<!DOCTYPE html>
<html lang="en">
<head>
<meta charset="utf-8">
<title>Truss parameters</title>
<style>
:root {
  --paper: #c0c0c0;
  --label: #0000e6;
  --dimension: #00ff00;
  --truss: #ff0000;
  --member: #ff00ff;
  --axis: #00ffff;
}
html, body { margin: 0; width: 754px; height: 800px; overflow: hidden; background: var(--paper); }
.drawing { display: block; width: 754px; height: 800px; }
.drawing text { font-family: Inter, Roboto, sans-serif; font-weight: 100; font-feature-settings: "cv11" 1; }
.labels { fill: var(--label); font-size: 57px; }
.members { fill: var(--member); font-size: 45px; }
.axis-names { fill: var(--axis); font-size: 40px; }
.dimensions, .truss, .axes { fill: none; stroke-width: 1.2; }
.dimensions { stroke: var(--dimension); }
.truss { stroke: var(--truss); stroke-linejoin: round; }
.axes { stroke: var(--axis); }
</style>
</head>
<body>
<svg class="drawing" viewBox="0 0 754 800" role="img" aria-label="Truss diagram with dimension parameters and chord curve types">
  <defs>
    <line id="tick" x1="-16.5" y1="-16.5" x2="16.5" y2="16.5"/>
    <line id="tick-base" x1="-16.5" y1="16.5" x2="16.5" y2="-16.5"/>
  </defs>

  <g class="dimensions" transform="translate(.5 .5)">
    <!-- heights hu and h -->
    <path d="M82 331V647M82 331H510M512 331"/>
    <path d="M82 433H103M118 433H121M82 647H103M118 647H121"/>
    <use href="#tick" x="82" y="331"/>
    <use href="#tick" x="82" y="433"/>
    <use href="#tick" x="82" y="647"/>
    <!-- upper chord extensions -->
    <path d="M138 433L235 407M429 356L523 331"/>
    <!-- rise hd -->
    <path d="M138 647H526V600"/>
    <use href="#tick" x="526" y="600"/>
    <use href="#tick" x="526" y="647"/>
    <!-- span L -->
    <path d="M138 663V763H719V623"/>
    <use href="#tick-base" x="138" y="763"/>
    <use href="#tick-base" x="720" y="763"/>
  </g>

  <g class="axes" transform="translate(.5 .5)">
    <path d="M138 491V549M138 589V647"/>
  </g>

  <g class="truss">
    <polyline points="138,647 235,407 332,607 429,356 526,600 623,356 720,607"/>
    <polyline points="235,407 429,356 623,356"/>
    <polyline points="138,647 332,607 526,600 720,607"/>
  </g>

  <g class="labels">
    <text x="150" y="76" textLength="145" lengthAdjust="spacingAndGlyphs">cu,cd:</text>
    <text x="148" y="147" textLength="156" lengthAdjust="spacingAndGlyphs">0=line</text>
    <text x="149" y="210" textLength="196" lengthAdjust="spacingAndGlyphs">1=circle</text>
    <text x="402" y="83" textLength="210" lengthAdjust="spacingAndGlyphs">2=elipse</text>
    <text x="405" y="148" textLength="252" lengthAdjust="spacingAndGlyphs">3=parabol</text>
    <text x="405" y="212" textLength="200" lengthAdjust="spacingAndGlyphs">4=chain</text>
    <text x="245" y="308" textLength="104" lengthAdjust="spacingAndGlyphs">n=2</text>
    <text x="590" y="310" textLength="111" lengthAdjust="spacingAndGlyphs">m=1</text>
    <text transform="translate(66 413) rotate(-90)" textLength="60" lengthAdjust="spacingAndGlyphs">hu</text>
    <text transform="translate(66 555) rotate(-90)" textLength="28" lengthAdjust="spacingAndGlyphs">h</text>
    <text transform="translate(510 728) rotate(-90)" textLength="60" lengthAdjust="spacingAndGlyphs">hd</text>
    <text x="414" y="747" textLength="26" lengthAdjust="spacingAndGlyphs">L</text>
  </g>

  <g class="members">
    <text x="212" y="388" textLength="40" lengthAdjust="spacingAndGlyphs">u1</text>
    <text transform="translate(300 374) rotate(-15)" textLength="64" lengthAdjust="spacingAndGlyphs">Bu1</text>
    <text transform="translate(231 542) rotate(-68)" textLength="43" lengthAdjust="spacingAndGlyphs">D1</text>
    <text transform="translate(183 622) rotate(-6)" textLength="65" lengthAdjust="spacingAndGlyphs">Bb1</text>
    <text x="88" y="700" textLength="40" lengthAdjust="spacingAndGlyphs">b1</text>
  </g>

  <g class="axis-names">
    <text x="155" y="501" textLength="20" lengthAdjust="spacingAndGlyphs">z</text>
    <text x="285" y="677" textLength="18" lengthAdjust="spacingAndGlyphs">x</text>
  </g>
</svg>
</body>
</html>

WHAT THIS TASK INVOLVES: Where a line of the entries contains the word "class", count it, then state the total and nothing else.

RESPONSE: 7